OKLAHOMA CITY -- A green golf cart waited outside the Oklahoma City Thunder locker room, ready to take Kevin Durant and Russell Westbrook through the bowels of Chesapeake Energy Arena to their postgame interview availability. They had done enough carrying on Sunday night; it was someone else's turn.
In their 133-105 evisceration of the Golden State Warriors in Game 3 to go up 2-1 in the Western Conference finals, Durant was stellar with 33 points on 10-of-15 shooting. Westbrook was equally sensational with 30 points, eight rebounds and 12 assists. But the most important stat between them: five total turnovers. One for Durant -- who had eight in Game 2 -- and four for Westbrook.
"My teammates did a great job of driving the basketball and taking the pressure off of me," Durant said. "Not letting me handle the ball as much and just taking the pressure off me, and I was trying to make the correct passes and the simple passes.
"I shouldn't have had that one," he said, "but I'll take one as opposed to eight."
There are simple, direct narratives to focus on coming out of Game 3. Like the Thunder's adjustments, namely Billy Donovan deploying a clever small-ball lineup that stared down the Warriors' vaunted "death lineup."
But if you're looking for a fulcrum moment, a swing where the game changed, well, it started with a kick. With 5 minutes, 56 seconds left in the second quarter, Steven Adams fouled Draymond Green on a drive. Green flailed, kicking his right leg out. It caught Adams square between the legs, leveling the Kiwi 7-footer. Though the crowd chanted "Kick him out!" during the officials' video review, Green was assessed a flagrant foul 1. After the incident, the Thunder closed the first half on a 24-5 run. And then they carried that over to a 45-point third quarter to build a lead of as much as 41.
The Thunder downplayed the kick as a galvanizing moment, though there's no question the Warriors crumbled following it. The Thunder played with pace and intensity, and the Warriors couldn't keep up.
"When you get to this point of the season, you've got to be a smart team," Durant said of the Thunder's response to the kick. "We can't let anything distract us. That's always been like a mantra. Just got to not worry, not try to let anything distract us."
Durant called it keeping "the foot on the gas," which is one way to put what the Thunder did. They completely ran over a team that won 73 games. Coming off the Warriors' 27-point win in Game 2, there was plenty of thinking they had re-established themselves in the series, and the Thunder were going to have to swim upstream. With three days off to adjust, Donovan dialed up areas of improvement and adjustment. He altered his substitution pattern, going with Dion Waiters for Adams with his first sub for an early look of small ball.
Per ESPN Stats & Information research, Donovan played Serge Ibaka at center just 5 percent of the team's possessions in Games 1 and 2. In Game 3, it was 39 percent. The Thunder outscored the Warriors in Game 3 by 34 and shot 71.4 percent when they went small with Ibaka as the lone big man. The Warriors shot just 33.3 percent against those lineups.

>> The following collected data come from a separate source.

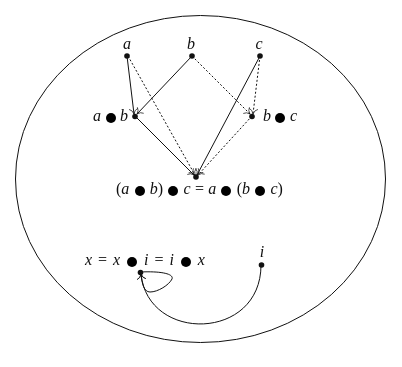
<!DOCTYPE html>
<html lang="en">
<head>
<meta charset="utf-8">
<title>Associativity and identity of a binary operation</title>
<style>
  :root { --ink: #111; --paper: #fff; }
  * { box-sizing: border-box; }
  html, body { margin: 0; overflow: hidden; background: var(--paper); }
  .diagram {
    position: relative; width: 402px; height: 367px; overflow: hidden;
    color: var(--ink); background: var(--paper);
    font: 16px/20px "Liberation Serif", "TeX Gyre Schola", serif;
  }
  .connections { position: absolute; inset: 0; display: block; }
  .set, .arrow { fill: none; stroke: var(--ink); stroke-width: 1; }
  .dashed { stroke-dasharray: 2 2; }
  .head { fill: none; stroke: var(--ink); stroke-width: .7; stroke-linecap: round; }
  .node { fill: var(--ink); }
  .label {
    position: absolute; display: flex; justify-content: space-between;
    height: 20px; margin: 0; white-space: nowrap;
  }
  .single { width: 20px; justify-content: center; }
  .label i { font-style: italic; }
  .op { position: relative; top: 5.5px; flex: none; width: 12px; height: 12px; }
  .op circle { fill: none; stroke: var(--ink); stroke-width: .8; }
  .op .dot { fill: var(--ink); stroke: none; }
  .a { left: 117px; top: 34px; }
  .b { left: 181px; top: 34px; }
  .c { left: 249px; top: 34px; }
  .ab { left: 93px; top: 106px; width: 35px; }
  .bc { left: 263px; top: 106px; width: 34px; }
  .abc { left: 116px; top: 179px; width: 167px; }
  .x { left: 85px; top: 250px; width: 120px; }
  .i { left: 252px; top: 242px; }
</style>
</head>
<body>
<main class="diagram">
  <svg class="connections" width="402" height="367" viewBox="0 0 402 367" aria-hidden="true">
    <defs>
      <marker id="arrowhead" viewBox="-7 -5 8 10" markerWidth="8" markerHeight="10" markerUnits="userSpaceOnUse" refX="0" refY="0" orient="auto">
        <path class="head" d="M-5 -4Q-4 -1 0 0Q-4 1 -5 4"/>
      </marker>
      <circle id="node" class="node" r="2.8"/>
      <symbol id="odot" viewBox="0 0 12 12">
        <circle cx="6" cy="6" r="5"/>
        <circle class="dot" cx="6" cy="6" r="1"/>
      </symbol>
    </defs>

    <ellipse class="set" cx="200.5" cy="179" rx="185" ry="163.5"/>

    <g marker-end="url(#arrowhead)">
      <path class="arrow" d="M127 56L134 114" marker-end="url(#arrowhead)"/>
      <path class="arrow" d="M192 56L137 114" marker-end="url(#arrowhead)"/>
      <path class="arrow" d="M135 116L194 175" marker-end="url(#arrowhead)"/>
      <path class="arrow" d="M260 56L197 175" marker-end="url(#arrowhead)"/>
      <path class="arrow dashed" d="M128 56L195 175" marker-end="url(#arrowhead)"/>
      <path class="arrow dashed" d="M192 56L250 114" marker-end="url(#arrowhead)"/>
      <path class="arrow dashed" d="M260 56L253 114" marker-end="url(#arrowhead)"/>
      <path class="arrow dashed" d="M252 116L198 175" marker-end="url(#arrowhead)"/>
      <path class="arrow" d="M261 265C261 341 148 343 141 274" marker-end="url(#arrowhead)"/>
      <path class="arrow" d="M140 272C162 271 174 274 172 279C169 285 158 292 150 292C144 292 142 284 141 274" marker-end="url(#arrowhead)"/>
    </g>

    <use href="#node" x="127" y="56"/>
    <use href="#node" x="192" y="56"/>
    <use href="#node" x="260" y="56"/>
    <use href="#node" x="135" y="116.5"/>
    <use href="#node" x="252" y="116.5"/>
    <use href="#node" x="196" y="177"/>
    <use href="#node" x="140.5" y="272.5"/>
    <use href="#node" x="261.5" y="265"/>
  </svg>

  <p class="label single a"><i>a</i></p>
  <p class="label single b"><i>b</i></p>
  <p class="label single c"><i>c</i></p>

  <p class="label ab">
    <i>a</i><svg class="op" role="img" aria-label="⊙"><use href="#odot"/></svg><i>b</i>
  </p>
  <p class="label bc">
    <i>b</i><svg class="op" role="img" aria-label="⊙"><use href="#odot"/></svg><i>c</i>
  </p>
  <p class="label abc">
    <span>(<i>a</i></span><svg class="op" role="img" aria-label="⊙"><use href="#odot"/></svg><span><i>b</i>)</span>
    <svg class="op" role="img" aria-label="⊙"><use href="#odot"/></svg><i>c</i>
    <span>=</span>
    <i>a</i><svg class="op" role="img" aria-label="⊙"><use href="#odot"/></svg>
    <span>(<i>b</i></span><svg class="op" role="img" aria-label="⊙"><use href="#odot"/></svg><span><i>c</i>)</span>
  </p>
  <p class="label x">
    <i>x</i><span>=</span>
    <i>x</i><svg class="op" role="img" aria-label="⊙"><use href="#odot"/></svg><i>i</i>
    <span>=</span>
    <i>i</i><svg class="op" role="img" aria-label="⊙"><use href="#odot"/></svg><i>x</i>
  </p>
  <p class="label single i"><i>i</i></p>
</main>
</body>
</html>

The general line of thinking coming into the series was strength against strength, big versus small. Which identity would win out? Nobody outsmarts the Warriors at small ball. Against the Spurs, the Thunder leaned on their twin-tower look with Enes Kanter and Adams to swing that series. But against the Warriors, Donovan took advantage of the wealth of pieces general manager Sam Presti has put at his disposal. That was always the design from Presti. To navigate the Western Conference, you can't just play one way. There has to be a versatility to the roster, one that can bend different ways in different series.
"I just think because of our roster and the flexibility on it, and the guys and how invested they are, different series bring out different situations," Donovan said. "Obviously we had a run there with Enes and Steven against San Antonio, and we still like that lineup. We still want to utilize that lineup. But also I felt like [Stephen] Curry and Klay Thompson on the court and then Klay coming off, for us defensively, it may have been a little more in terms of us being able to guard. It create a little but more spacing for us on offense."
Now it's the Warriors' turn to react. This is uncommon ground. "This season and last season, we haven’t lost wire to wire like this, where they absolutely kicked our ass," Andrew Bogut said.
The Thunder are a different team in their building, and they have the opportunity on Tuesday to really seize control. Momentum in the postseason can be overstated, but they have something working. They left Oakland mad at getting only a split; they wanted to win both games. They believe they have the pieces to stun the Warriors. And with Donovan pushing the right buttons, and his players are making him look smart for doing it, there's good reason for it.